There is a Dolphin Resort Hotel, daily dolphin performances at the town’s whale museum and one of the first statues you see when you enter the town six hours south of Tokyo is that of a smiling striped dolphin.

Taiji town officials and fishermen’s union won’t surrender to mounting international pressure and the Japanese government says it won’t interfere.

The argument of tradition and culture is used as a defence, but evidence of high mercury levels in the dolphins is finally shrinking the meat market exploited by the fishermen.

Click here to see Steve Ferrier’s soundslide from Taiji

Warning: This soundslide contains images which some viewers may find disturbing

Have your say by clicking here

Friday, September 12, 2008

Dolphin Meat: Request for Warning Label

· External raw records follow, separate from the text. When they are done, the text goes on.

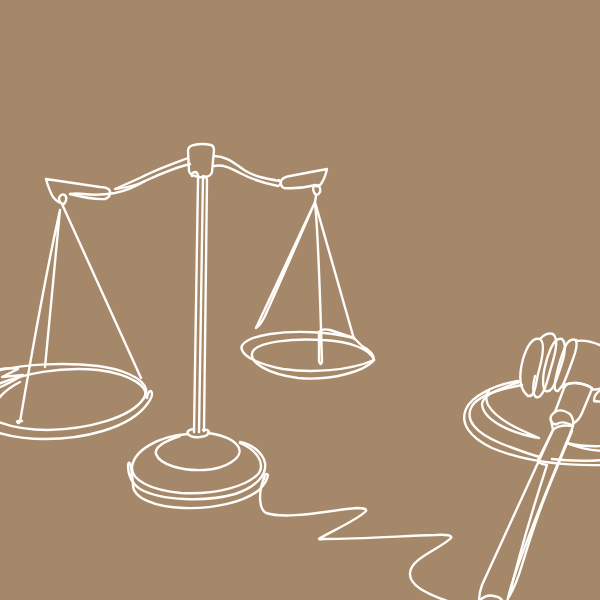
<!DOCTYPE html>
<html lang="en">
<head>
<meta charset="utf-8">
<title>Scales and gavel line drawing</title>
<style>
:root { --ground: #a5876a; --line: #fffdfa; }
html, body { margin: 0; padding: 0; overflow: hidden; }
body { width: 600px; height: 600px; background: var(--ground); }
.artwork { display: block; width: 600px; height: 600px; background: var(--ground); }
.linework { fill: none; stroke: var(--line); stroke-width: 2.4; stroke-linecap: round; stroke-linejoin: round; }
</style>
</head>
<body>
<svg class="artwork" viewBox="0 0 600 600" role="img" aria-label="One-line drawing of balance scales and a judge's gavel">
  <g class="linework">
    <g id="beam">
      <path d="M194 145Q202 143 211 145Q214 146 214 150L212 172Q211 176 206 177Q201 178 195 176Q190 175 189 171L188 151Q188 146 194 145Z"/>
      <path d="M188 158C172 164 155 170 142 177C131 182 122 186 115 189C124 188 135 186 145 181C160 174 174 168 190 164"/>
      <path d="M214 156C226 156 234 163 244 170C255 177 268 179 280 181"/>
      <path d="M214 166C224 164 232 169 242 174C255 181 268 184 278 186Q283 184 279 180"/>
      <path d="M70 194C82 197 95 200 105 199Q111 197 110 191Q108 187 100 187L46 179Q49 190 53 197Q58 203 64 204Q68 199 65 195Q61 193 59 198Q59 204 64 204"/>
      <path d="M70 194Q76 193 84 194Q98 196 115 193Q130 190 145 181"/>
      <path d="M316 185Q300 189 284 188Q280 186 281 181Q283 177 290 176L327 169Q325 178 321 184Q318 188 314 185Q312 190 315 194Q318 196 320 192Q321 188 318 185"/>
    </g>
    <g id="left-pan">
      <path d="M62 204L141 378M60 210L45 367M60 210C50 255 34 340 21 416Q20 424 18 423Q15 420 22 421"/>
      <path d="M-4 370Q8 367 18 369Q10 373 2 377L23 375Q12 382 -4 389"/>
      <path d="M-4 371C25 364 65 362 98 366C122 369 143 378 146 389Q147 394 144 398"/>
      <path d="M-4 385C22 374 61 366 98 370C130 374 151 387 144 398C131 418 88 429 48 430C25 430 8 426 -4 421"/>
      <path d="M147 398Q148 391 151 391Q154 395 148 403C130 429 82 439 45 439C25 439 9 436 -4 432"/>
      <path d="M-4 402Q4 390 20 382"/>
    </g>
    <g id="right-pan">
      <path d="M316 196L315 202L256 328Q260 326 265 316Q290 260 315 202L354 339M315 202C319 245 320 300 322 361Q321 367 319 361L319 332Q322 328 330 330L354 338"/>
      <path d="M354 338C330 332 297 330 270 334C251 337 239 343 242 350C245 358 262 365 283 369C311 373 349 371 374 360"/>
      <path d="M374 360C370 349 349 341 323 340C292 338 259 342 253 351C247 362 268 374 298 378C332 381 365 371 374 360Q374 352 362 346L354 338"/>
    </g>
    <g id="column">
      <path d="M192 176Q191 172 196 172Q199 174 198 180L194 432"/>
      <path d="M203 176L199 432M207 180L204 431M203 177Q207 175 207 181"/>
      <path d="M194 429Q186 430 188 434Q191 438 200 437Q209 436 209 432Q208 429 203 430"/>
    </g>
    <g id="base">
      <path d="M180 436C168 440 154 446 156 454C160 465 182 471 204 470C227 469 243 457 239 448C235 440 222 435 208 433"/>
      <path d="M188 434C159 436 134 450 132 467C131 480 150 490 181 493C216 495 248 486 259 473C265 463 257 450 240 443"/>
      <path d="M240 442C252 444 263 453 265 463C267 476 255 487 235 494C207 502 161 501 140 489Q128 481 128 465Q129 460 131 466L133 484"/>
      <path d="M133 484C132 498 155 507 184 508C214 509 244 502 259 490Q267 482 268 475Q265 472 264 479"/>
    </g>
    <path id="joining-line" d="M264 478C258 493 259 509 266 513C288 520 330 510 357 508Q367 508 366 511C357 520 336 529 320 538Q317 540 324 539C362 539 402 536 435 535Q453 534 451 538C440 549 411 558 410 573C409 586 428 594 447 601"/>
    <g id="gavel-block">
      <path d="M518 381C494 385 472 396 466 409C460 423 469 437 492 448C523 461 562 466 604 465"/>
      <path d="M522 385C500 389 479 395 472 406C464 420 476 433 500 443C515 449 528 454 540 457"/>
      <path d="M519 382C500 389 483 394 482 404C483 420 510 433 539 438C518 429 497 420 488 405Q484 395 489 391"/>
      <path d="M552 459Q575 462 604 460M567 443Q584 447 604 446M569 444Q584 450 604 451"/>
      <path d="M604 389Q594 392 594 401Q598 402 604 401"/>
    </g>
    <g id="gavel-head">
      <path d="M528 396C519 389 519 374 523 359C527 346 533 337 540 339C546 343 542 360 538 374C535 388 535 397 528 396Z"/>
      <path d="M541 338Q547 332 553 334C560 339 554 358 550 371C546 387 542 399 536 397Q531 393 535 376"/>
      <path d="M544 389C541 378 546 359 551 348Q556 337 562 339C569 345 562 364 557 378Q552 393 546 391Q544 391 544 389"/>
      <path d="M557 391Q553 391 556 377Q560 358 566 345Q570 338 576 340Q578 346 573 359Q567 376 562 387"/>
      <path d="M576 341Q588 339 604 347M558 391L562 386"/>
    </g>
    <g id="gavel-handle">
      <path d="M555 412L564 388Q567 382 577 383Q590 385 592 389L582 413Q579 420 574 423"/>
      <path d="M564 385Q578 380 592 388M555 412Q561 408 570 414Q574 419 573 425M555 412Q549 416 551 421Q553 425 557 424Q563 420 573 426"/>
      <path d="M551 420L553 430L482 585Q479 593 479 602M553 430Q559 424 573 426L570 434C551 480 522 549 510 590L507 602"/>
      <path d="M553 430L540 456Q534 463 547 465M547 465C535 502 520 551 509 597Q516 585 522 565Q535 522 548 489Q560 460 572 431"/>
      <path d="M479 601Q486 594 494 596Q501 597 503 602"/>
      <path d="M592 389Q598 391 604 386"/>
    </g>
  </g>
</svg>
</body>
</html>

Each year, more than 20,000 dolphins and other small whales are killed and slaughtered in Japan. The official reason for the killing of dolphins is to provide the Japanese people with dolphin meat. "Eating dolphins is part of our culture," the dolphin hunters have told us again and again. But very few people in Japan actually eat the meat.

Ignoring the fact that dolphin meat is highly contaminated with mercury, the Japanese government introduced dolphin and whale meat to children's school lunch programs, in what we see as a rather desperate attempt to support their argument that the Japanese dolphin slaughter in an issue of food culture. The government had to pull the meat from the lunch programs, however, when the scandalous facts about mercury contamination were publicized. The killing of dolphins must stop. The Japanese people have a right to know that the dolphin meat distributed to their super markets is poisonous.

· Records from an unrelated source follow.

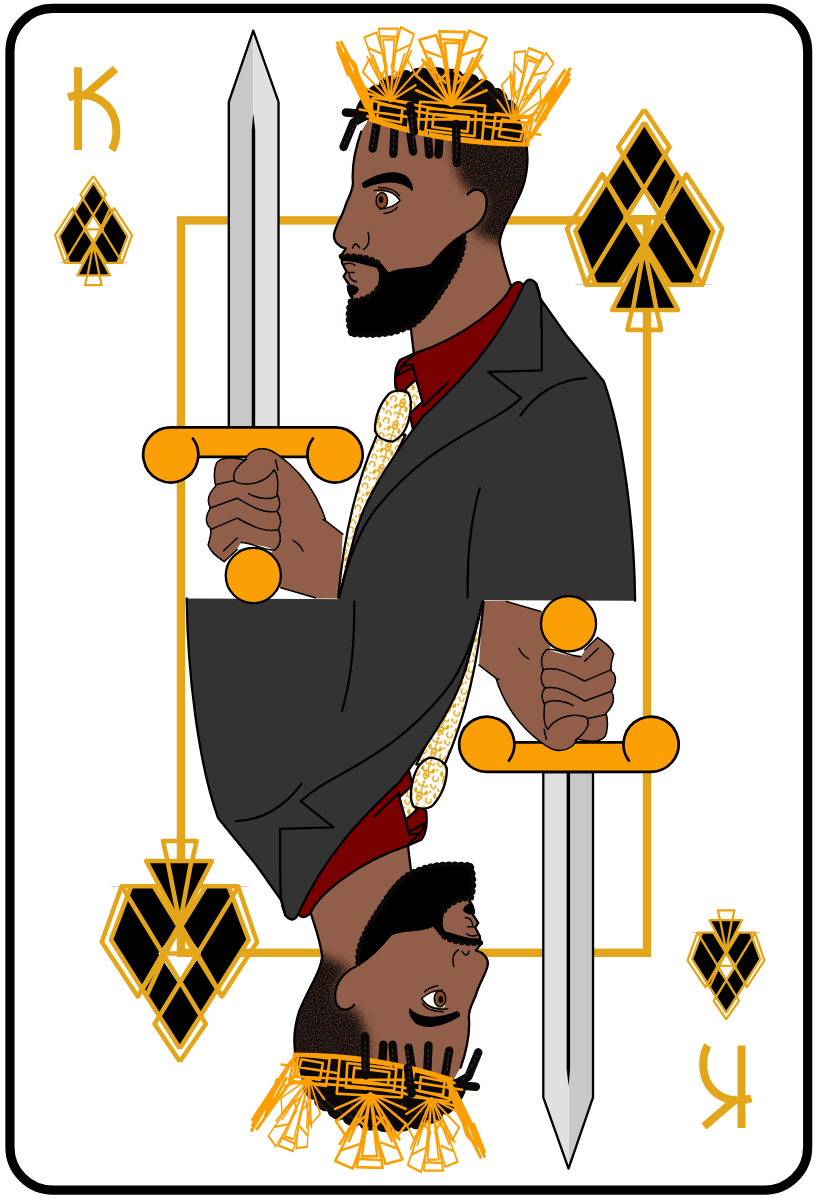
<!DOCTYPE html>
<html lang="en">
<head>
<meta charset="utf-8">
<title>King of Spades</title>
<style>
:root{
  --paper:#ffffff; --ink:#000000; --gold:#e3a61a; --amber:#fb9f04;
  --skin:#915f49; --suit:#333333; --shirt:#790000;
  --steel-dark:#c8c8c8; --steel-light:#e0e0e0; --hair:#0b0807; --fade:#23130e; --iris:#8a4a20;
}
html,body{margin:0;padding:0;width:818px;height:1200px;overflow:hidden;background:var(--paper)}
.card{display:block;width:818px;height:1200px}
.edge{fill:var(--paper);stroke:var(--ink);stroke-width:12}
.frame{fill:none;stroke:var(--gold);stroke-width:11}
.letter{fill:none;stroke:var(--gold);stroke-width:10.5}
.pip-line{fill:none;stroke:var(--gold);stroke-width:6;stroke-linejoin:round}
.ink{fill:var(--ink)}
.line{fill:none;stroke:var(--ink);stroke-width:3;stroke-linecap:round;stroke-linejoin:round}
.thin{stroke-width:2}
.outlined{stroke:var(--ink);stroke-width:3;stroke-linejoin:round}
.skin{fill:var(--skin)} .suit{fill:var(--suit)} .shirt{fill:var(--shirt)} .amber{fill:var(--amber)}
.white{fill:var(--paper)}
.damask{fill:url(#damask)}
.hair{fill:var(--hair)}
.curls{fill:none;stroke:var(--hair);stroke-linecap:round}
.lock{fill:none;stroke:var(--hair);stroke-width:11;stroke-linecap:round;stroke-linejoin:round}
.lock-shine{fill:none;stroke:#35302d;stroke-width:1.5;stroke-linecap:round;stroke-dasharray:3 4}
.crown{fill:none;stroke:var(--amber);stroke-width:3.4;stroke-linejoin:round;stroke-linecap:round}
</style>
</head>
<body>
<svg class="card" viewBox="0 0 1069 1568" preserveAspectRatio="none" role="img" aria-label="King of Spades playing card">
<defs>
  <pattern id="damask" width="26" height="30" patternUnits="userSpaceOnUse" patternTransform="rotate(18)">
    <rect width="26" height="30" fill="#fff"/>
    <g fill="none" stroke="#e3a61a" stroke-width="2" stroke-linecap="round">
      <path d="M13 2C8 6 9 11 13 14C17 11 18 6 13 2M13 14C5 10 3 15 6 18M13 14C21 10 23 15 20 18M13 15V25M13 24Q8 20 7 25M13 24Q18 20 19 25"/>
      <path d="M1 3Q5 5 3 9M25 3Q21 5 23 9M1 24Q4 25 3 28M25 23Q22 25 23 28"/>
    </g>
    <g fill="#e3a61a"><circle cx="13" cy="8" r="2"/><circle cx="6" cy="15" r="2.2"/><circle cx="20" cy="15" r="2.2"/><circle cx="1" cy="18" r="1.6"/><circle cx="13" cy="28" r="1.8"/></g>
  </pattern>
  <filter id="soften" x="-20%" y="-20%" width="140%" height="140%"><feGaussianBlur stdDeviation="5"/></filter>
  <filter id="stubble" x="-20%" y="-20%" width="140%" height="140%">
    <feGaussianBlur in="SourceGraphic" stdDeviation="7" result="soft"/>
    <feTurbulence type="fractalNoise" baseFrequency="0.55" numOctaves="2" seed="4"/>
    <feColorMatrix values="0 0 0 0 0  0 0 0 0 0  0 0 0 0 0  0 0 0 -2.6 2.15" result="grain"/>
    <feComposite in="soft" in2="grain" operator="in"/>
  </filter>
  <path id="head-shape" d="M472 172C464 195 460 215 461 235C463 247 456 256 452 267C448 282 440 292 437 304C434 316 444 323 452 325L446 333L447 344L453 355L449 361L456 372L461 395L470 425L537 430L541 463C600 442 655 402 668 374C661 352 656 340 653 318C654 300 668 280 679 255C690 232 692 203 686 178L650 130L500 125Z"/>
  <clipPath id="head-clip"><use href="#head-shape"/></clipPath>

  <g id="spade">
    <g class="ink">
      <path d="M842 160L872 203L842 242L812 203Z"/>
      <path d="M811 205L839 245L752 372H776L752 300Z"/>
      <path d="M873 205L845 245L932 372H908L932 300Z"/>
      <path d="M752 300L814 200L842 242L814 284L842 323L810 372H776Z"/>
      <path d="M932 300L870 200L842 242L870 284L842 323L874 372H908Z"/>
      <path d="M842 323L800 405H886Z"/>
    </g>
    <path class="white" d="M752 300L776 372H752ZM932 300L908 372H932Z"/>
    <g class="pip-line">
      <path d="M842 143L875 192L765 372M842 143L808 192L918 372"/>
      <path d="M842 160L752 302L778 371M842 160L932 302L906 371"/>
      <path d="M817 372H766L741 299L787 228L842 323L886 228M867 372H918L944 299L897 228L842 323"/>
      <path d="M787 228L876 372M897 228L808 372"/>
      <path d="M842 323L800 405H886L842 323L827 405M842 323L858 405M826 405L820 431H864L858 405M824 284H860"/>
    </g>
  </g>

  <g id="king-letter" class="letter">
    <path d="M102 88V196M151 90L108 127M89 127C124 116 153 138 152 174Q151 188 146 196"/>
  </g>

  <g id="corner-index">
    <use href="#king-letter"/>
    <use href="#spade" transform="translate(122 230) scale(.495) translate(-842 -143)"/>
  </g>

  <g id="sword">
    <path fill="#c8c8c8" d="M331 40L299 133V558H331Z"/>
    <path fill="#e0e0e0" d="M331 40L364 133V558H331Z"/>
    <path class="line" d="M331 40L299 133V558H364V133Z"/>
    <path class="ink" d="M331 148L333.500 170V558H329V170Z"/>
    <g class="amber"><rect x="224" y="558" width="213" height="39"/><circle cx="224" cy="594" r="36"/><circle cx="437" cy="594" r="36"/></g>
    <path class="line" d="M252 573A36 36 0 1 1 224 558.500H437A36 36 0 1 1 409 573M259 597H402" style="stroke-width:3.500"/>
  </g>
  <circle id="pommel" class="amber outlined" cx="331" cy="752" r="36"/>

  <g id="hand">
    <path class="skin" d="M283 605C290 596 305 598 320 601C325 588 340 584 352 588C362 592 368 598 378 606C405 630 418 655 426 681L448 698L443 782H412L367 768L340 740L310 718L293 734C285 728 275 722 272 712C274 705 277 698 275 690C268 685 268 675 275 664C270 655 272 645 282 635C279 625 280 612 283 605Z"/>
    <path class="white" d="M308 720L315 709Q340 711 357 718L352 726Q331 710 308 720Z"/>
    <g class="line thin">
      <path d="M293 734C285 728 275 722 272 712C274 705 277 698 275 690C268 685 268 675 275 664C270 655 272 645 282 635C279 625 280 612 283 605C290 596 305 598 320 601C325 588 340 584 352 588C362 592 368 598 378 606C405 630 418 655 426 681L448 698M426 681L422 679M367 768L412 781M310 718L293 734"/>
      <path d="M322 600C304 613 303 624 308 630C328 637 350 628 358 614C364 620 364 632 362 648C353 655 333 650 325 645M362 645C367 655 367 662 362 668C345 672 325 660 310 651L274 664M362 668C368 676 368 684 364 692C345 697 325 685 310 677L275 692M364 692C368 702 368 710 360 718C350 722 335 710 315 709M310 703L292 720M283 633L306 628M360 601L363 614M383 706Q392 711 396 720"/>
    </g>
  </g>

  <g id="crown-fan">
    <path d="M0 0L-16 -97L18 -96ZM0 0L-9 -82H11ZM-15 -87L16 -85"/>
    <path d="M4 -45L23 -98L46 -88L18 -32ZM14 -66L38 -74M0 0L40 -66"/>
    <path d="M-4 -45L-20 -92L-42 -86L-18 -30ZM-14 -64L-36 -72M0 0L-38 -60"/>
    <path d="M0 0L-47 -40L-34 -57L-8 -30M0 0L45 -36L33 -54L8 -30M0 0L-28 -62M0 0L28 -62M0 0L-46 -20M0 0L46 -20"/>
  </g>

  <g id="crown" class="crown">
    <use href="#crown-fan" transform="translate(590 138)"/>
    <use href="#crown-fan" transform="translate(510 132) rotate(-2) scale(.74 .98)" style="stroke-width:3"/>
    <use href="#crown-fan" transform="translate(670 158) rotate(18) scale(.6 1)" style="stroke-width:3"/>
    <path d="M476 121Q570 150 694 152M480 152Q570 185 690 188M476 128Q570 158 692 160M483 157Q580 190 690 190"/>
    <path d="M549 133L634 138L630 184L546 174ZM559 142L622 146L620 178L556 170ZM567 149L613 153L611 172L565 166ZM546 156H632"/>
    <path d="M487 128L537 134L533 168L484 157ZM495 136L526 141L524 160L493 154ZM470 143L540 154"/>
    <path d="M648 148L696 155L688 189L643 184ZM656 156L686 161L680 183L652 178ZM634 165L706 176"/>
    <path d="M441 56L487 155M446 55L478 118L490 156M441 62L455 98L450 70L470 122L462 84L480 140M453 72L464 84L484 150M443 68L478 140" style="stroke-width:4"/>
    <path d="M745 90L688 188M738 92L690 160L684 188M744 97L718 138L728 106L700 158M735 108L744 104L694 180M724 112L712 156" style="stroke-width:4"/>
  </g>

  <g id="head">
    <use href="#head-shape" class="skin"/>
    <g clip-path="url(#head-clip)">
      <path filter="url(#soften)" fill="#23130e" opacity=".55" d="M600 165H700V250L660 318L622 300C644 275 642 246 612 246Q600 225 600 200Z"/>
      <path filter="url(#stubble)" fill="#180c08" d="M594 160H710V250L665 322L618 304C644 275 642 244 612 250Q594 225 592 200Z"/>
    </g>
    <path class="line" d="M472 172C464 195 460 215 461 235C463 247 456 256 452 267C448 282 440 292 437 304C434 316 444 323 452 325L446 333L447 344L453 355L449 361L456 372M537 430L541 463M668 374C661 352 656 340 653 318C654 300 668 280 679 255C690 232 692 203 686 178"/>
    <g id="ear">
      <path class="skin" d="M600 260C612 246 636 242 636 266C636 285 622 298 609 304L596 290Z"/>
      <path class="line" d="M611 254C622 242 637 248 636 266C636 285 622 298 609 304"/>
    </g>
    <g id="eye">
      <path class="white" d="M493 251Q512 248 522 262Q512 273 496 273Q490 262 493 251Z"/>
      <ellipse cx="499" cy="262" rx="7.500" ry="10.500" fill="#8a4a20" stroke="#000" stroke-width="2"/>
      <ellipse class="ink" cx="498" cy="261" rx="3" ry="4.500"/>
      <path class="line thin" d="M489 249Q512 245 523 262Q512 273 496 273M495 245Q515 245 522 256M502 279Q514 277 519 271"/>
    </g>
    <path class="ink" d="M473 239C490 228 513 220 530 229C538 236 541 244 539 250C524 235 500 236 477 246Q472 244 473 239Z"/>
    <path class="line thin" d="M481 304Q485 320 475 326M461 324Q464 314 470 324M455 356H463M450 345Q460 342 464 347M456 358Q458 368 466 368"/>
    <g id="beard">
      <path class="ink" d="M608 304C612 335 590 365 568 400C555 418 540 430 528 432C505 443 480 440 457 439C452 425 452 405 457 393C475 391 491 385 494 372C496 362 496 355 492 350C475 346 462 340 448 341L444 333C462 332 485 335 499 345L508 356C525 348 545 352 562 345C575 330 590 312 608 304Z"/>
      <path class="curls" stroke-width="7" stroke-dasharray="1 7" d="M606 308C610 335 588 365 566 398C553 416 540 427 528 430C505 440 480 438 459 437C454 425 454 405 458 394C475 392 490 386 495 374M446 335C465 333 485 336 498 346"/>
      <path class="ink" d="M453 373Q462 370 469 377Q468 384 461 386Q464 391 460 392Q453 384 453 373Z"/>
    </g>
    <g id="hair">
      <path class="hair" d="M470 152C480 115 515 94 560 92C620 92 658 115 678 150L688 186C630 188 560 182 482 158Z"/>
      <path class="curls" stroke-width="17" stroke-dasharray="7 15" d="M474 142C488 112 520 98 560 96C615 96 655 118 674 152"/>
      <path class="lock" d="M488 150L452 147M484 148L462 160L449 192M494 152L487 194M516 160L514 201M534 160L540 198M558 165L561 202M575 170L573 202"/>
      <path fill="none" stroke="#2b1813" stroke-width="3" d="M500 122Q530 105 550 125M610 105Q650 120 660 150M570 105Q600 100 615 125M645 115Q670 135 674 160"/>
    </g>
    <use href="#crown"/>
    <path class="lock" d="M536 138L541 172M596 162L597 213"/>
    <path class="lock-shine" d="M469 156L450 187M490 168L487 192M515 172L514 198M538 150L541 194M560 172L561 199M597 168V210"/>
  </g>

  <g id="clothes">
    <path class="shirt outlined" d="M668 374C660 395 610 440 541 462L523 470Q514 482 517 507L530 520L540 562L600 540L690 390Q684 358 668 374Z"/>
    <path class="line" d="M517 492L526 477L541 463M526 478L539 476L553 531L585 500M517 492L540 480"/>
    <g id="tie">
      <path class="damask outlined" d="M530 508L544 496L552 525L536 540Z"/>
      <path class="damask outlined" d="M492 570C466 630 449 700 442 781H446L466 690L508 612L530 568Z"/>
      <path class="damask outlined" d="M508 515Q518 507 533 513Q540 522 535 545Q530 570 513 577Q495 576 490 563Q490 535 508 515Z"/>
    </g>
    <path class="suit" d="M443 784C452 745 458 715 470 680C482 645 510 600 552 545C600 500 650 450 686 370Q692 361 702 372L706 390L740 438L789 498C815 570 829 690 830 785L611 784Z"/>
    <path class="line" d="M443 781C452 745 458 715 470 680C482 645 510 600 552 545C600 500 650 450 685 371Q692 360 701 371L706 390L740 438L789 498C815 570 829 690 830 785"/>
    <path class="line" d="M443 781C456 730 468 695 492 664C540 605 585 580 625 557C650 543 665 535 681 520L638 486L708 484V430C706 412 711 395 701 371M680 543C700 515 730 495 766 494M627 638C612 690 611 740 611 781"/>
  </g>

  <g id="king">
    <use href="#sword"/>
    <use href="#hand"/>
    <use href="#head"/>
    <use href="#clothes"/>
  </g>
</defs>

<rect class="edge" x="13" y="11" width="1042.500" height="1544" rx="56"/>
<rect class="frame" x="236.500" y="288" width="609" height="957"/>
<use href="#spade"/>
<use href="#spade" transform="rotate(180 538.500 765)"/>
<use href="#corner-index"/>
<use href="#corner-index" transform="rotate(180 535.500 781)"/>
<use href="#king"/>
<use href="#king" transform="rotate(180 537 783.500)"/>
<use href="#pommel"/>
<use href="#pommel" transform="rotate(180 537 783.500)"/>
</svg>
</body>
</html>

We demand that a label be placed on each and every package of dolphin meat, warning the Japanese consumers of the serious health hazards associated with mercury consumption.

You can help accomplish our goal.

Please write a respectful, short letter to Ms. Seiko Noda, Japan's Minister of Consumer Affairs, Food Safety and Science and Technology. Her e-mail address is:

Please CC The World Health Organization:

Dr. Maria NEIRA, Director
Department of Public Health and Environment
World Health Organization